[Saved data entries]
************

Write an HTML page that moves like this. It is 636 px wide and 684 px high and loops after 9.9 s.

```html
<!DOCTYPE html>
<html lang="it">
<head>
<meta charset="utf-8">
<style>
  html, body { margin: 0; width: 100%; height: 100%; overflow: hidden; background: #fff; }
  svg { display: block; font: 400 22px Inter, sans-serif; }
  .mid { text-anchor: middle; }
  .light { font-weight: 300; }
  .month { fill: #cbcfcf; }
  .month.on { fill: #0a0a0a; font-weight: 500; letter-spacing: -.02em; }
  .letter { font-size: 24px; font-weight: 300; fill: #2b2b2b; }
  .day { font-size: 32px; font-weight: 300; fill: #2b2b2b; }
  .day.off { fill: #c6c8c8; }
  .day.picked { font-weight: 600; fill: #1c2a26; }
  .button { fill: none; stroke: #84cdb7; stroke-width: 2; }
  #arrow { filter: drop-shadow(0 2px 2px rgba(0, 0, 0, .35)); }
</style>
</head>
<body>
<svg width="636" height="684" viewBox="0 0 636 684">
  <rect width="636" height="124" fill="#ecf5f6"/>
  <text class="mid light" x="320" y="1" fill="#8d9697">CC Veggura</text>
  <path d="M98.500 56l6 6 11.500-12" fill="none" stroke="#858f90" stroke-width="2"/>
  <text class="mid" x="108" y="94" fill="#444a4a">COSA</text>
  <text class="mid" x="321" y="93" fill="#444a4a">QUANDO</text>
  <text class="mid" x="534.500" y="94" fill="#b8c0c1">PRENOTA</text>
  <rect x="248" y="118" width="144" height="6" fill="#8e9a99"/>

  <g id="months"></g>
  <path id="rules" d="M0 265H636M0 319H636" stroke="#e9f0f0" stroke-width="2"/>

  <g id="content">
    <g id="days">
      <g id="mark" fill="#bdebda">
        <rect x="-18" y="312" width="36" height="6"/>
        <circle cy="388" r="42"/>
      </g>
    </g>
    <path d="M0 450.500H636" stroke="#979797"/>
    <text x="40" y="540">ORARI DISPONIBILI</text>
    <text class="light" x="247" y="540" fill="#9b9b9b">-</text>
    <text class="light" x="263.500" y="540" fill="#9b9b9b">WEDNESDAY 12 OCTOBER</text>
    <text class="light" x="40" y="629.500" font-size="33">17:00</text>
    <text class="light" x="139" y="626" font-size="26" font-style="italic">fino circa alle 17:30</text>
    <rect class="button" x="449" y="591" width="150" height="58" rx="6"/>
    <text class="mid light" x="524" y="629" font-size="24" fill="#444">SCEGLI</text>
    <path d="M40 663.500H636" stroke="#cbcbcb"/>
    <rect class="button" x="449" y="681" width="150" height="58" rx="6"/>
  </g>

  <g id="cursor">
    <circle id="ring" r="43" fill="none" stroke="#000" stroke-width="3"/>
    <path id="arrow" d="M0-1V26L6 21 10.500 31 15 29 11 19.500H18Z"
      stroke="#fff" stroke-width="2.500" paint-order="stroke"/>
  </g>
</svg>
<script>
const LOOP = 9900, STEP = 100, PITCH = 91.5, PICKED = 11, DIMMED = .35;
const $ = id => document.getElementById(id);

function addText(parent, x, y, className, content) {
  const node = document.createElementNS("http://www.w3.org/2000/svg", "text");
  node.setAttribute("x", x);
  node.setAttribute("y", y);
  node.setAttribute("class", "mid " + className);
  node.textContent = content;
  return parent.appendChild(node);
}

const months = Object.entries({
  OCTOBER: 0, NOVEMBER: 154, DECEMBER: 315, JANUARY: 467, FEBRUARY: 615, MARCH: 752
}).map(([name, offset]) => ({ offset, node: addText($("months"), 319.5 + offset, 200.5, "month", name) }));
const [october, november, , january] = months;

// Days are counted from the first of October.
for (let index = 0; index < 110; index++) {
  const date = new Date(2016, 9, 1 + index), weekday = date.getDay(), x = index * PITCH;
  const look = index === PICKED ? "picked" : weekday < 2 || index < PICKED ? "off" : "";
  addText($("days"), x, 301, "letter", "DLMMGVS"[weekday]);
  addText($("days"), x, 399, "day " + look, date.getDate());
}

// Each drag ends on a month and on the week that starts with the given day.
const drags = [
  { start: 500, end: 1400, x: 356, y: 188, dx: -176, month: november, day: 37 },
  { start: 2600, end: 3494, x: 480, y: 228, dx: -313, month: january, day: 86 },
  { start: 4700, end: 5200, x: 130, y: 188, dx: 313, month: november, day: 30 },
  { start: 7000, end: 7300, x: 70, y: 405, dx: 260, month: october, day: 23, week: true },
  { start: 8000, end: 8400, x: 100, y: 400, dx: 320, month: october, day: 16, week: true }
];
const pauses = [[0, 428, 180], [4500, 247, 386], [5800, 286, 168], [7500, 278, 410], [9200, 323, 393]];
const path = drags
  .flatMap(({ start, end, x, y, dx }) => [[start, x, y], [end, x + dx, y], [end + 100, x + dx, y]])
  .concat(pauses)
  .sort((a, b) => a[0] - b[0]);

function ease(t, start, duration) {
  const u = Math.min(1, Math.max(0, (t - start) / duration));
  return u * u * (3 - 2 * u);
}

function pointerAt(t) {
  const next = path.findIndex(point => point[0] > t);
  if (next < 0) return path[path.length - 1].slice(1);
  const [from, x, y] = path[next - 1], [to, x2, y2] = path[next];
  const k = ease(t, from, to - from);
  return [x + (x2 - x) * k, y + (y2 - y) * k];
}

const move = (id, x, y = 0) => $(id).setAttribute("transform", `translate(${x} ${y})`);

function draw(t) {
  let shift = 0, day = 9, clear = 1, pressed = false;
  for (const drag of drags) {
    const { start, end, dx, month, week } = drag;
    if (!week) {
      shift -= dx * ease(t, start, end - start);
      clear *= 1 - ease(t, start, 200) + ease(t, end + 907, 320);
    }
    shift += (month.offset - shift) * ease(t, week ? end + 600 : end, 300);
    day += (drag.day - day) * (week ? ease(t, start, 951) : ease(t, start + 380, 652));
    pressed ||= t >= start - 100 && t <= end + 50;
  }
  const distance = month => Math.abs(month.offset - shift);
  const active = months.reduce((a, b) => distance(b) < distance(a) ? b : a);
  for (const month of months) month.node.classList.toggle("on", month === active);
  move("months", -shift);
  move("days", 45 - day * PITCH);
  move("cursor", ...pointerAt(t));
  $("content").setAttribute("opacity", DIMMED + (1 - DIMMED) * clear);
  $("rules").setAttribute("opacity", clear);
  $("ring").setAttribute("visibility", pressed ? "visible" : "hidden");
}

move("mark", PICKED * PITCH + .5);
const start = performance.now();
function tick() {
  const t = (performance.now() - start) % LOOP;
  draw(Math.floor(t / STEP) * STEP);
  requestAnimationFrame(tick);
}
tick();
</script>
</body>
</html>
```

************

-- TASK TO CARRY OUT --
Return each line of the entries that holds the string "height".

-- ANSWER AREA --
  html, body { margin: 0; width: 100%; height: 100%; overflow: hidden; background: #fff; }
<svg width="636" height="684" viewBox="0 0 636 684">
  <rect width="636" height="124" fill="#ecf5f6"/>
  <rect x="248" y="118" width="144" height="6" fill="#8e9a99"/>
        <rect x="-18" y="312" width="36" height="6"/>
    <rect class="button" x="449" y="591" width="150" height="58" rx="6"/>
    <rect class="button" x="449" y="681" width="150" height="58" rx="6"/>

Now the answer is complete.